The Brandeis Food Pantry, formerly known as the FRESH Food Pantry, was founded in June 2018. Though its doors are open to any member of the Brandeis community facing food insecurity, the pantry was originally oriented toward graduate students. Since its founding, the BFP has moved from the Office of Graduate Affairs, to the Usdan Game Room and finally, to room 316 in the Shapiro Campus Center. Additionally, the BFP partnered with Healthy Waltham, a local food pantry from which it receives donations, shortly after its founding.

In a March 13 interview with The Justice, Vice President of Student Affairs Andrea Dine commented on some of the reasons for the switch. According to Dine, the Fall 2023 construction of Usdan Student Center both prompted the move from the Usdan Game Room and allowed the BFP to find a more suitable location. Dine specified some of the assets of the new pantry location, commenting “[The BFP] was literally in the game room. So it was super public, super open. And so it was very visible who was coming in, taking things or not because it’s a glass wall there.” Dine hopes that the new location in the SCC will be at once more “private and accessible.” Dine also noted that for the first time in its history, the BFP has a refrigerator, though they are not yet distributing perishable items. 

The Vice President of Student Affairs added that moving the BPF to the SCC did not change the number of students receiving food. According to her, the number of students picking up food in the BPF usually fluctuates from 40 to 60, resting somewhere around the fifties. In fact, around half of the students who are currently registered for food from the BPF do not pick it up. “We’re getting food for 44 students at the moment and 24 actually picked it up,” she noted. 

Dine expressed her concern for the graduate student population in particular. According to a recent study, 17% of graduate students and 13% of postdoctoral trainees experience food insecurity compared to a national average of 12% of U.S. citizens. Food insecurity, as Dine puts it, is a “complex web of financial need.” It is just a piece in a balance between housing needs, transportation needs, familial needs and more. In the future, she hopes to create more holistic financial resources for graduate students and take more of these elements into consideration. 

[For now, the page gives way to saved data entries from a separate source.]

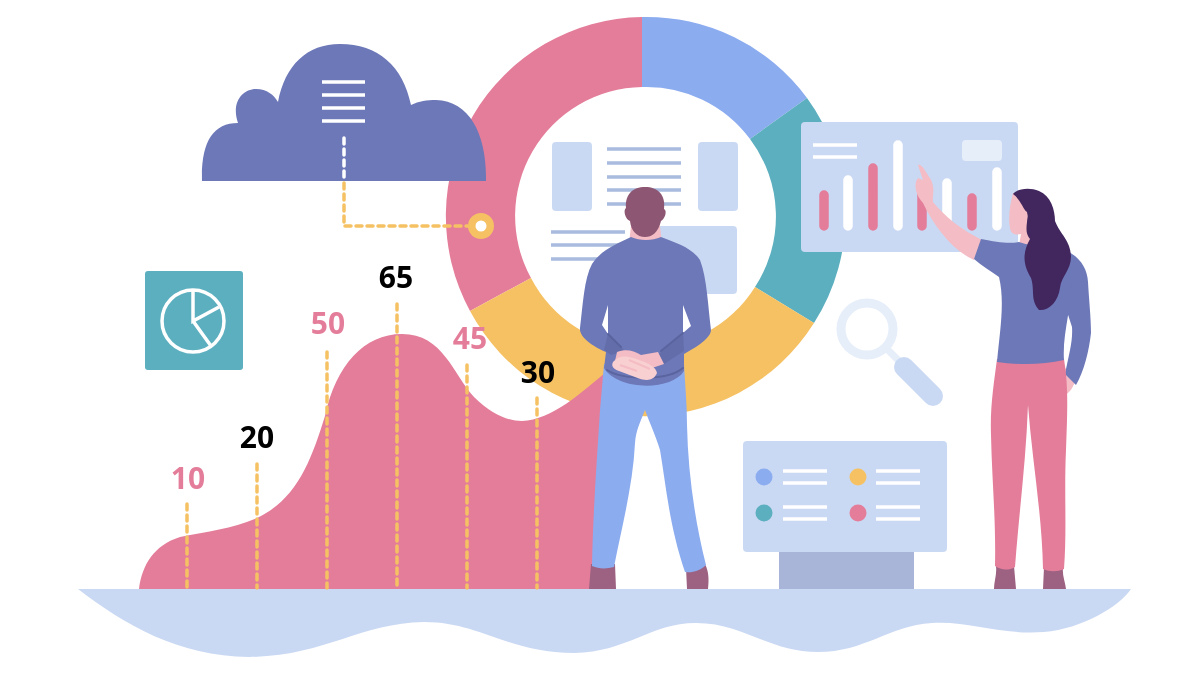
<!DOCTYPE html>
<html lang="en">
<head>
<meta charset="utf-8">
<title>Data analysis illustration</title>
<style>
:root {
  --pink: #e47d9a;
  --blue: #8cacf0;
  --teal: #5cafbf;
  --yellow: #f5c163;
  --indigo: #6d78b8;
  --indigo-dark: #5a649f;
  --pale: #cad9f3;
  --paler: #e6eefa;
  --rule: #a9bbdf;
  --stand: #a9b5d8;
  --skin: #f4bcc4;
  --skin-light: #f9d0d2;
  --brown: #8d5672;
  --shoe: #9d6182;
  --hair: #42275f;
  --white: #fff;
  --ink: #000;
}
html, body { margin: 0; background: var(--white); overflow: hidden; }
svg { display: block; width: 1200px; height: 685px; }
.pink { fill: var(--pink); }
.blue { fill: var(--blue); }
.teal { fill: var(--teal); }
.yellow { fill: var(--yellow); }
.indigo { fill: var(--indigo); }
.pale { fill: var(--pale); }
.paler { fill: var(--paler); }
.skin { fill: var(--skin); }
.skin-light { fill: var(--skin-light); }
.brown { fill: var(--brown); }
.shoe { fill: var(--shoe); }
.hair { fill: var(--hair); }
.line { fill: none; stroke: var(--white); stroke-width: 3.5; }
.rule { fill: none; stroke: var(--rule); stroke-width: 3.5; }
.fold { fill: none; stroke: var(--indigo-dark); stroke-width: 2; stroke-linecap: round; }
.dash { fill: none; stroke: var(--yellow); stroke-width: 3.5; stroke-dasharray: 6 5; stroke-linecap: round; }
.dash.on-cloud { stroke: var(--white); }
.bars { fill: none; stroke-width: 9.5; stroke-linecap: round; }
.values { font: 700 30px "Noto Sans", "Open Sans", sans-serif; text-anchor: middle; }
.values .dark { fill: var(--ink); }
</style>
</head>
<body>
<svg viewBox="0 0 1200 685" role="img" aria-label="Two analysts studying charts">
  <defs>
    <g id="legend-lines" class="line">
      <path d="M0 0H44M0 12H44"/>
    </g>
  </defs>

  <g id="ground">
    <path class="pale" d="M78 589H1131C1120 606 1082 629 1044 632C996 635 972 621 932 623C888 626 865 652 818 652C768 652 744 623 696 623C650 623 628 652 574 653C508 653 480 622 424 622C360 623 325 656 249 657C178 656 125 625 78 589Z"/>
  </g>

  <g id="donut-chart">
    <path class="pink" d="M642 17A199 199 0 0 0 470 311L531 278A129 129 0 0 1 642 87Z"/>
    <path class="blue" d="M642 17A199 199 0 0 1 807 98L750 139A129 129 0 0 0 642 87Z"/>
    <path class="teal" d="M807 98A199 199 0 0 1 814 323L755 287A129 129 0 0 0 750 139Z"/>
    <path class="yellow" d="M814 323A199 199 0 0 1 470 311L531 278A129 129 0 0 0 755 287Z"/>
  </g>

  <g id="report">
    <rect class="pale" x="552" y="142" width="40" height="69" rx="4"/>
    <rect class="pale" x="698" y="142" width="40" height="69" rx="4"/>
    <rect class="pale" x="640" y="226" width="97" height="68" rx="4"/>
    <path class="rule" d="M607 149H681M607 163H681M607 177H681M607 190H681M607 204H681M551 232H625M551 245H625M551 259H625"/>
  </g>

  <g id="cloud">
    <path class="indigo" d="M202 181C201 142 213 123 238 123C231 103 242 89 256 89C267 89 274 95 278 102C285 65 307 44 340 44C378 44 403 66 411 105C419 101 427 100 436 100C470 101 487 135 486 181Z"/>
    <path class="line" d="M322 82H365M322 95H365M322 108H365M322 121H365"/>
    <path class="dash on-cloud" d="M344 138V180"/>
    <path class="dash" d="M344 183V226H468"/>
    <circle class="yellow" cx="481" cy="226" r="13"/>
    <circle cx="481" cy="226" r="5.5" fill="#fff"/>
  </g>

  <g id="pie-tile">
    <rect class="teal" x="145" y="271" width="98" height="99" rx="3"/>
    <g class="line">
      <circle cx="193" cy="321" r="31"/>
      <path d="M193 290V321L219 307M193 321L211 346"/>
    </g>
  </g>

  <g id="area-chart">
    <path class="pink" d="M139 589C142 565 154 545 180 537C208 531 232 529 257 518C297 499 311 461 325 416C336 365 364 334 402 334C443 334 453 374 474 397C492 415 509 421 522 421C552 420 581 393 612 367L610 589Z"/>
    <path class="dash" d="M187 504V588M257 464V588M327 352V588M397 304V588M467 365V588M537 398V588"/>
    <g class="values">
      <text class="pink" x="188" y="489">10</text>
      <text class="dark" x="257" y="448">20</text>
      <text class="pink" x="328" y="334">50</text>
      <text class="dark" x="396" y="288">65</text>
      <text class="pink" x="470" y="349">45</text>
      <text class="dark" x="538" y="383">30</text>
    </g>
  </g>

  <g id="magnifier">
    <path d="M888 350L902 364" fill="none" stroke="#e6eefa" stroke-width="7"/>
    <circle cx="867" cy="329" r="26" fill="none" stroke="#e6eefa" stroke-width="9"/>
    <path d="M904 367L933 396" fill="none" stroke="#cad9f3" stroke-width="20" stroke-linecap="round"/>
  </g>

  <g id="legend-board">
    <rect x="779" y="548" width="135" height="41" fill="#a9b5d8"/>
    <rect class="pale" x="743" y="441" width="204" height="111" rx="4"/>
    <circle class="blue" cx="764" cy="477" r="8.5"/>
    <circle class="yellow" cx="858" cy="477" r="8.5"/>
    <circle class="teal" cx="764" cy="513" r="8.5"/>
    <circle class="pink" cx="858" cy="513" r="8.5"/>
    <use href="#legend-lines" x="783" y="471"/>
    <use href="#legend-lines" x="876" y="471"/>
    <use href="#legend-lines" x="783" y="507"/>
    <use href="#legend-lines" x="876" y="507"/>
  </g>

  <g id="bar-board">
    <rect class="pale" x="801" y="122" width="217" height="130" rx="4"/>
    <path class="line" d="M813 145H857M813 157H857"/>
    <rect class="paler" x="962" y="140" width="40" height="21" rx="4"/>
    <path class="bars" stroke="#e47d9a" d="M824 195V226M873 168V226M922 190V226M972 198V226"/>
    <path class="bars" stroke="#fff" d="M848 180V226M898 145V226M947 183V226M997 172V226"/>
  </g>

  <g id="man">
    <path class="shoe" d="M591 564H615L616 589H589ZM686 568L705 564C709 572 709 580 708 589H687Z"/>
    <path class="blue" d="M604 364H684C685 384 687 404 687 425C688 473 695 522 706 565C700 571 692 573 685 572C669 525 666 485 660 450C655 434 650 424 645 410C640 423 636 430 635 443C633 485 622 526 614 567C606 569 599 569 592 566C593 511 597 459 600 410Z"/>
    <path class="skin" d="M631 226H660L662 244H629Z"/>
    <path class="indigo" d="M631 237C640 241 652 241 661 237C677 243 692 248 700 260C707 278 708 307 711 330C711 341 684 354 665 364L684 350V371C672 391 618 391 604 368L606 352C592 346 579 337 580 328C583 304 584 279 592 264C602 249 617 244 631 237Z"/>
    <path d="M608 305L602 325L608 334ZM683 305L691 326L683 333Z" fill="#fff"/>
    <path class="fold" d="M608 334L621 347M683 333L661 351M607 370C622 380 668 381 683 368"/>
    <path d="M608 334L625 351L611 355L604 350ZM683 333L659 354L664 364L684 351Z" fill="#5a649f" opacity=".55"/>
    <path class="skin" d="M617 352C625 349 633 350 641 355L658 352L664 364L652 368L632 364L615 361Z"/>
    <path class="skin-light" d="M613 362C620 354 628 356 639 360C648 363 656 367 657 373C653 382 645 381 635 377L619 371C613 369 611 366 613 362Z"/>
    <path d="M620 365L637 371M629 360L650 369" fill="none" stroke="#f4bcc4" stroke-width="2"/>
    <path class="brown" d="M626 208C625 194 633 187 645 187C658 187 666 195 664 209C668 211 664 220 661 221C658 233 652 237 645 237C637 237 631 231 630 221C625 219 623 210 626 208Z"/>
  </g>

  <g id="woman">
    <path class="shoe" d="M996 566H1014L1016 589H994C994 581 997 575 996 566ZM1044 567H1063C1062 575 1065 581 1066 589H1043Z"/>
    <path class="skin" d="M1065 368L1076 378C1074 387 1070 392 1064 396Z"/>
    <path class="indigo" d="M1055 246C1075 252 1087 264 1088 282C1089 300 1091 318 1091 333C1089 351 1084 371 1076 385L1065 374C1069 354 1073 341 1072 327L1060 290Z"/>
    <path class="pink" d="M997 359H1064C1069 389 1067 417 1066 450C1064 492 1067 529 1064 569C1057 572 1050 572 1043 569C1042 514 1032 459 1028 405C1026 461 1019 513 1015 567C1008 571 1001 570 995 566C996 520 992 481 991 435C990 406 994 383 997 359Z"/>
    <path class="skin" d="M918 165C922 163 926 173 930 178C936 189 932 195 933 202C945 217 962 230 982 240L974 260C952 250 934 226 923 203C916 196 913 184 918 178L923 180Z"/>
    <path class="skin" d="M1013 193C1010 205 1008 216 1010 228C1011 235 1017 235 1021 234L1019 246H1052L1042 200Z"/>
    <path class="indigo" d="M981 239C997 242 1008 244 1019 242C1034 248 1049 245 1061 250L1072 270C1073 305 1062 333 1064 360C1043 365 1018 365 997 362C1000 330 1005 302 999 277C991 271 982 266 974 259Z"/>
    <path class="hair" d="M1013 194C1017 189 1029 187 1039 191C1051 196 1055 210 1055 221C1060 234 1071 241 1071 257C1071 270 1061 277 1060 288C1058 302 1049 311 1039 310C1030 300 1035 290 1031 278C1022 263 1023 252 1030 239C1023 231 1029 221 1027 212C1023 209 1021 200 1013 194Z"/>
    <path class="skin" d="M1020 213C1024 208 1029 213 1027 219C1025 224 1020 222 1020 213Z"/>
  </g>
</svg>
</body>
</html>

Olivia Leland ’24, a fourth year graduate student, also discussed the greater issue of financial insecurity for graduate students. Though she does not currently use the BFP, Leland explained that she used various food pantries through her undergraduate experience and is connected to current users of the BFP. Leland explained during a March 15 interview with The Justice, “A lot of [graduate] students do not make a lot of money,” also mentioning that from what she has seen, humanities students tend to use the BFP more often than STEM students due to having generally lower stipends. 

For Leland, however, a different change was much more impactful in the BFP’s functioning: the switch to its current system of food distribution. Since October 2023, the BFP has required that recipients register via an online form to receive pre-assembled bags of non-perishables. An email that Leland received from the Office of Graduate Affairs on Oct. 11, 2023 attributes the need for this system to the “overwhelming presence at the pantry open house” — a puzzling statement considering that, according to Dine, participation in the pantry has remained somewhat stable. While Dine commented that the form to receive food is designed to be as simple and accessible as possible, Leland articulated simply “that was a switch that was harmful to grad students, ultimately because there’s rationing. [You] can’t just go get food.” 

Leland also mentioned the role of food insecurity in the graduate student unionization process. Though the graduate student body was already in the process of unionizing when the BFP’s food distribution system changed, Leland explained “that system came out right before our election and I think for a lot of people it solidified ‘yeah, we need to do this’ … We’ve already had so many issues with food insecurity and that was the icing on the cake.” Additionally, according to her, a lot of graduate students are probably seeking healthier, more “cookable” options from the pantry. Like Dine, she hopes that the pantry might be able to use its new fridge to distribute produce in the future.